I just joined this group today. I'm a mom of 5. I had my last baby at home 10 years ago. My husband and I had to go into the hospital during my 33rd week of pregnancy because I had gone into pre term labor and my midwife wasn't comfortable with me having him at home that early. Upon arrival, we knew what to expect and had prepared ourselves for it. We were upset (angry, even) when we were heavily condemned for our refusal of an IV. My husband informed the nurse that I was hydrated, I had been drinking water all day and had probably had 2 gallons by that point in the day. The nurse told us that we were endangering the life of our baby (by not having an IV? Really?) and called the on-call Doctor in the room. He did the same thing, condescended to us, tried to guilt trip us, etc. We held firm and asked for them to do what they could to stop my labor without an IV. They were able to give me a shot (which they could have done in the first place without the lectures) which stopped my labor. I ended up going to 41 weeks 2 days with that pregnancy. My healthy baby boy was born at home after a 2 hour 40 minute labor, weighing 11 pounds 4 ounces.

 

That experience was the first I had ever had like that. My previous 4 births were all planned hospital births, where I was uninformed and did whatever they told me to do. Because of that experience, I would feel as you do in your situation. It will probably not be easy, and you will probably run into opposition at every turn. I have a few of suggestions for you:

 

1) Be educated and informed. Read as much as you can about natural child birth. Know why they insist on these interventions and why you don't need them. Have your husband do the same. Cram as much knowledge into your head as you possibly can in these next tw0 (+/-) weeks.

 

2) Hire a doula. Tell her what you want and how important it is to you. It will then be her job to advocate for you when you can't do it for yourself. A lot of doulas will even work for a lower rate or free of charge if you have a financial issue. Women who become doulas do so because they love birth and they believe that women are capable of doing it.

 

3) Write a birth plan. You can find samples online and insert your own wishes. Give a copy to your doctor and go over it with him/her at your next visit. Request that it be put in your file. Take a copy with you to the hospital and give your doula a copy. Have someone remind the nurse when you check in that it's already on file and you want to have it followed as closely as possible. Have extra copies in your bag just in case.

 

4) Be open-minded. Occasionally there is a reason for an intervention. In your birth plan, outline what you consider legitimate reasons for interventions, and what interventions you are willing to accept should something happen. Do all you can to make everyone aware of your choices before you go into labor so that you don't have to try an articulate them during your birth.

 

Good luck!!! ~Erin

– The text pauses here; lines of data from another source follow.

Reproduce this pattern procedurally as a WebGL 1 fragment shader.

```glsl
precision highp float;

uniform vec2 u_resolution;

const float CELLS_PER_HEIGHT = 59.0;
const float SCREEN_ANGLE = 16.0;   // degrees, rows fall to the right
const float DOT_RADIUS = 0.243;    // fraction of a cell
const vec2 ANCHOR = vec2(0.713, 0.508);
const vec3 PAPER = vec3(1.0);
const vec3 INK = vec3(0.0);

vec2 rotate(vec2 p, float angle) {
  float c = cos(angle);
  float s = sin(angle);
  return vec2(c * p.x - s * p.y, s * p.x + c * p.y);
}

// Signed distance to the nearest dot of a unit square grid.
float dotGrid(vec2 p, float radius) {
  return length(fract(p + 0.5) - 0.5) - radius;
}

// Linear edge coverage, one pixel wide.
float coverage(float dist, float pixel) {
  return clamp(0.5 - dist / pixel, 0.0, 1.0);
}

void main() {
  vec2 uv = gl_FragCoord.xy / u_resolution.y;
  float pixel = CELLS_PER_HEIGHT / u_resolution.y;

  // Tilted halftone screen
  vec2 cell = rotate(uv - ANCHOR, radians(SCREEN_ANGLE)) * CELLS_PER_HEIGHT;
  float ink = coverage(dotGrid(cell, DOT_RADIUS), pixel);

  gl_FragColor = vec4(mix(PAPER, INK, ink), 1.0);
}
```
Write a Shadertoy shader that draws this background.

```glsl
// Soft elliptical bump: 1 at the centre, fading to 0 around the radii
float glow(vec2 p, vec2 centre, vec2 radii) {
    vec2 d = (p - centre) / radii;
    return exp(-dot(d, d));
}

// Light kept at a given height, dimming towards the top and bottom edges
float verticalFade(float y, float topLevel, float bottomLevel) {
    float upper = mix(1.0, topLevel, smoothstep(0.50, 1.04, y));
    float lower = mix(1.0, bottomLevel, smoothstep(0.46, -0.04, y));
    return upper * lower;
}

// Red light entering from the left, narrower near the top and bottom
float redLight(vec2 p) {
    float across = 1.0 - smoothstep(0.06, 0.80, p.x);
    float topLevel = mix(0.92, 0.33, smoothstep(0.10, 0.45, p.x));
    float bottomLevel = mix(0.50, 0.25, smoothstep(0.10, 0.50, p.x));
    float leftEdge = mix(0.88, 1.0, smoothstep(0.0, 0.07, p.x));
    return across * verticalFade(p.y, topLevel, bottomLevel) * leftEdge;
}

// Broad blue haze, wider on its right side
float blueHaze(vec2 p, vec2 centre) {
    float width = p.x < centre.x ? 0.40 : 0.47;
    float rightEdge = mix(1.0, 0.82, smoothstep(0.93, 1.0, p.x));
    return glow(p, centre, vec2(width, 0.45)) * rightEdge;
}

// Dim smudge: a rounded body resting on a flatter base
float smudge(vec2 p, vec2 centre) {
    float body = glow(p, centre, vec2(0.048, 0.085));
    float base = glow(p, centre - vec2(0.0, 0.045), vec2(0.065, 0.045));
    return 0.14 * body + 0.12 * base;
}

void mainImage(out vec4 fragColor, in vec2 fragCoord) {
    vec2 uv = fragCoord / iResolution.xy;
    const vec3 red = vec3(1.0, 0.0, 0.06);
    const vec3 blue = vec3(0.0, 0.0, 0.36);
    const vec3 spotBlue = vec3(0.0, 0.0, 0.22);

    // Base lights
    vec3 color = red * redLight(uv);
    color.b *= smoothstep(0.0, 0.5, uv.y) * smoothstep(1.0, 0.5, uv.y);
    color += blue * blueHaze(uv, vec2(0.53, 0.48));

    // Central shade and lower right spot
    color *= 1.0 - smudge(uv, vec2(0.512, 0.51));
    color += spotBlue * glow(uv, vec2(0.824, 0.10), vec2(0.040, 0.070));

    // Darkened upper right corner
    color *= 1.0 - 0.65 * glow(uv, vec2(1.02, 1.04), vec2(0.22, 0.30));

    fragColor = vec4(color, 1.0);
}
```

Im a Bradley instructor and these are some tips I give my students. With these three things specifically, its really knowing the basic policy of your doctor before you get to the hospital. With the EFM, I will be honest in that most doctors and hospitals insist on an intermittent strip at least, you can do things to put this off like get up and use the bath room when the nurse comes into your room, heck, stay on the toilet to labor if its comfortable. If you are willing to be flexible you can just allow a short strip run, but it depends on how alarmist your doctor is if you are comfortable with that. Remember prioritizing is important, so pick which battles are most important. For me the vaginal exam would be more important then the intermittent EFM, meaning if you dont want a vag exam then be firm, let them know that you are concerned about infection especially if the bag of waters is broken or that it is extremely uncomfortable to you especially because you are not on any meds. This is a totally unnecessary intervention as far as I am concerned. Possibly you could be flexible when you are feeling the urge to push and let them check just to be sure you dont have a lip of the cervix blocking the head or anything, it will make them feel better, sigh. The IV is an easy one as long as you dont have Group B strep. If you dont and you are willing to be flexible then just insist on a heparin-lock. They will open the vein but leave a lock in place, that way you know they are not hooking up secret fluids or injecting Pitocin in your bag, but you will give them the peace of mind that if an emergency arrises that you already have a vein open and they dont have to worry about it. It depends on your comfort level, it didnt bother me that much compared with the labor pains. If you have Group B strep you can ask to have the antibiotics (if you agreed to them) intermittently and the IV removed after the administration. 

 

Basically you are in the hospital and things are not going to be perfect, thats why folks have homebirth. I have to have hospital birth too, because of finances, but you can do little things to make the best of it. Personally I think prioritizing is key, what is REALLY important to you, stick to your guns on those things and weigh your options on the rest, that way you are not arguing about everything. The best advice, depending on how far you are from the hospital, wait as long as possible before even showing up there! Discuss everything with your doctor beforehand and get an idea about which policies are most important to them. Let them know that you are an informed consumer and that these are things that are of concern to you. As far as your rights are concerned, you can refuse anything but if you talk to your doctor beforehand and have a birthplan then they are less likely to put up a fuss. I second the doula comment, if you can afford one that has experience at the hospital you are delivering at dealing with interventions they can be helpful but the doctors and nurses always have to hear it from your mouth, the doula cannot speak on your behalf. 

 

Hope that helps a little!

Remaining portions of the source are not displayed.